Existing litigation or fatal accidents can also affect a trucking company’s appeal to buyers. However, a business law attorney might be able to help a seller avoid unintended missteps.

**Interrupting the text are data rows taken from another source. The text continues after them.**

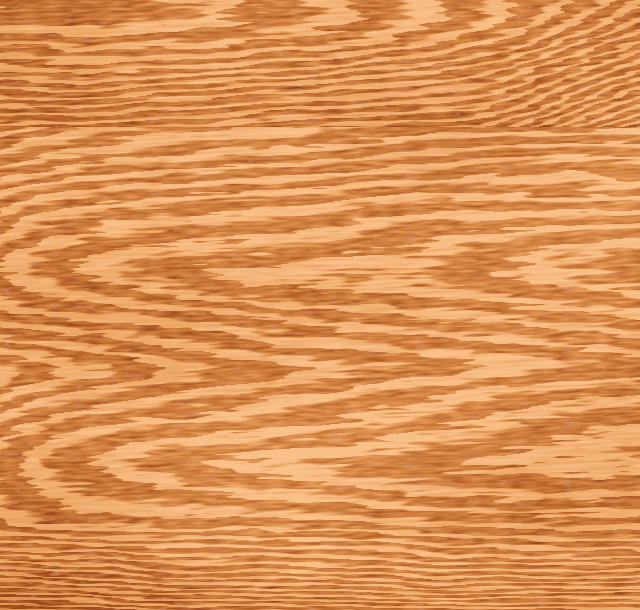
Write a WebGL 1 fragment shader that draws this texture.

```glsl
precision highp float;
// Two oiled oak boards with horizontal grain and nested cathedral arches.
// Growth rings are contours of a smooth height field; stretched gradient
// noise breaks them into short crisp pore dashes over fibres and shading.

#define SEAM_Y 0.792
#define RING_DENSITY 43.0
#define ARCH_DEPTH 4.4
#define FRAY 0.30
#define DASH_BREAKUP 0.50
#define RING_CONTRAST 0.50
#define PORE_CONTRAST 0.30
#define FIBRE_CONTRAST 0.15
#define BROAD_CONTRAST 0.15
#define PALE_TONE 0.88
#define EDGE_SHADE 0.22

uniform vec2 u_resolution;

vec2 hashGradient(vec2 cell) {
  vec2 k = vec2(dot(cell, vec2(127.1, 311.7)), dot(cell, vec2(269.5, 183.3)));
  return 2.0 * fract(sin(k) * 43758.55) - 1.0;
}

// Gradient noise, roughly -1 to 1
float noise(vec2 p) {
  vec2 i = floor(p), f = p - i;
  vec2 u = f * f * f * (f * (f * 6.0 - 15.0) + 10.0);
  vec2 e = vec2(0.0, 1.0);
  float a = dot(hashGradient(i), f);
  float b = dot(hashGradient(i + e.yx), f - e.yx);
  float c = dot(hashGradient(i + e.xy), f - e.xy);
  float d = dot(hashGradient(i + e.yy), f - e.yy);
  return 1.5 * mix(mix(a, b, u.x), mix(c, d, u.x), u.y);
}

float smoothMin(float a, float b, float k) {
  float h = clamp(0.5 + 0.5 * (b - a) / k, 0.0, 1.0);
  return mix(b, a, h) - k * h * (1.0 - h);
}

// Rounded distance from the centre line of an arch
float archDistance(float y, float centre, float roundness) {
  return length(vec2(y - centre, roundness));
}

// Lower board: two arches that open to the right
float lowerRings(vec2 p) {
  float x = max(p.x, 0.0);
  float upperArch = archDistance(p.y, 0.56, 0.07);
  float lowerArch = archDistance(p.y, 0.22 + 0.05 * x, 0.10);
  float rings = RING_DENSITY * smoothMin(upperArch, lowerArch, 0.03);
  rings += 130.0 * pow(max(0.13 - p.y, 0.0), 1.4);
  return rings - ARCH_DEPTH * sqrt(x + 0.04);
}

// Upper board: tighter arches that open to the left and climb at the right
float upperRings(vec2 p) {
  float centre = 0.98 + 0.06 * smoothstep(0.75, 1.1, p.x);
  return 76.0 * archDistance(p.y, centre, 0.07) + 5.0 * p.x * p.x;
}

// Dark porous part of each ring: crisp on one side, fading on the other
float ringBand(float rings) {
  float f = fract(rings);
  return smoothstep(0.0, 0.16, f) * (1.0 - smoothstep(0.34, 0.95, f));
}

vec3 woodColor(float tone) {
  vec3 c = mix(vec3(0.61, 0.29, 0.11), vec3(0.71, 0.38, 0.165), smoothstep(0.0, 0.16, tone));
  c = mix(c, vec3(0.805, 0.485, 0.235), smoothstep(0.14, 0.36, tone));
  c = mix(c, vec3(0.88, 0.58, 0.32), smoothstep(0.34, 0.54, tone));
  c = mix(c, vec3(0.93, 0.66, 0.41), smoothstep(0.52, 0.72, tone));
  return mix(c, vec3(0.975, 0.755, 0.54), smoothstep(0.70, 0.96, tone));
}

void main() {
  vec2 p = gl_FragCoord.xy / u_resolution.y;
  float edge = gl_FragCoord.x / u_resolution.x;
  float upper = step(SEAM_Y, p.y);
  vec2 q = p + upper * vec2(3.7, 5.3);

  // Slow bends of the grain
  vec2 bent = p;
  bent.y += 0.013 * noise(q * vec2(2.4, 5.0)) + 0.004 * noise(q * vec2(9.0, 24.0));

  // Frayed rings of uneven spacing
  float rings = mix(lowerRings(bent), upperRings(bent), upper);
  float slanted = q.y - 0.04 * q.x;
  rings += 0.7 * noise(q * vec2(1.9, 11.0));
  rings += FRAY * noise(vec2(q.x * 8.0, slanted * 110.0));
  rings += 0.6 * FRAY * noise(vec2(q.x * 20.0, slanted * 190.0) + 7.0);

  // Pores cut the bands into dashes, long fibres run everywhere
  float pore = noise(vec2(q.x * 30.0, slanted * 205.0) + 13.0);
  float dash = noise(vec2(q.x * 17.0, slanted * 150.0) + 43.0);
  float fibre = noise(vec2(q.x * 9.0, slanted * 180.0) + 57.0);
  float broad = noise(q * vec2(1.6, 5.0) + 83.0);
  float weight = ringBand(rings) + 0.22 * noise(q * vec2(2.5, 14.0) + 31.0);
  float band = smoothstep(0.24, 0.70, weight + DASH_BREAKUP * dash);

  float tone = PALE_TONE - RING_CONTRAST * band;
  tone += PORE_CONTRAST * pore * (0.25 + 0.75 * band);
  tone += FIBRE_CONTRAST * fibre + BROAD_CONTRAST * broad;

  // Darker left side, lower corner and seam
  float corner = smoothstep(0.4, 0.0, edge) * (0.4 + 0.6 * smoothstep(0.4, 0.0, p.y));
  tone -= EDGE_SHADE * (corner + 0.5 * smoothstep(0.12, 0.0, p.y) + 0.3 * upper);
  float seam = (p.y - SEAM_Y) / 0.0025;
  tone -= 0.12 * exp(-seam * seam);

  // Dull mauve flecks where the pores catch light
  float fleck = smoothstep(0.2, 0.6, noise(vec2(q.x * 50.0, slanted * 170.0) + 101.0));
  vec3 color = mix(woodColor(tone), vec3(0.80, 0.54, 0.37), 0.6 * fleck * band);
  gl_FragColor = vec4(clamp(color, 0.0, 1.0), 1.0);
}
```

Legal counsel could also streamline the selling process by reviewing offers, negotiating contract terms and ensuring that necessary documents are properly prepared and filed.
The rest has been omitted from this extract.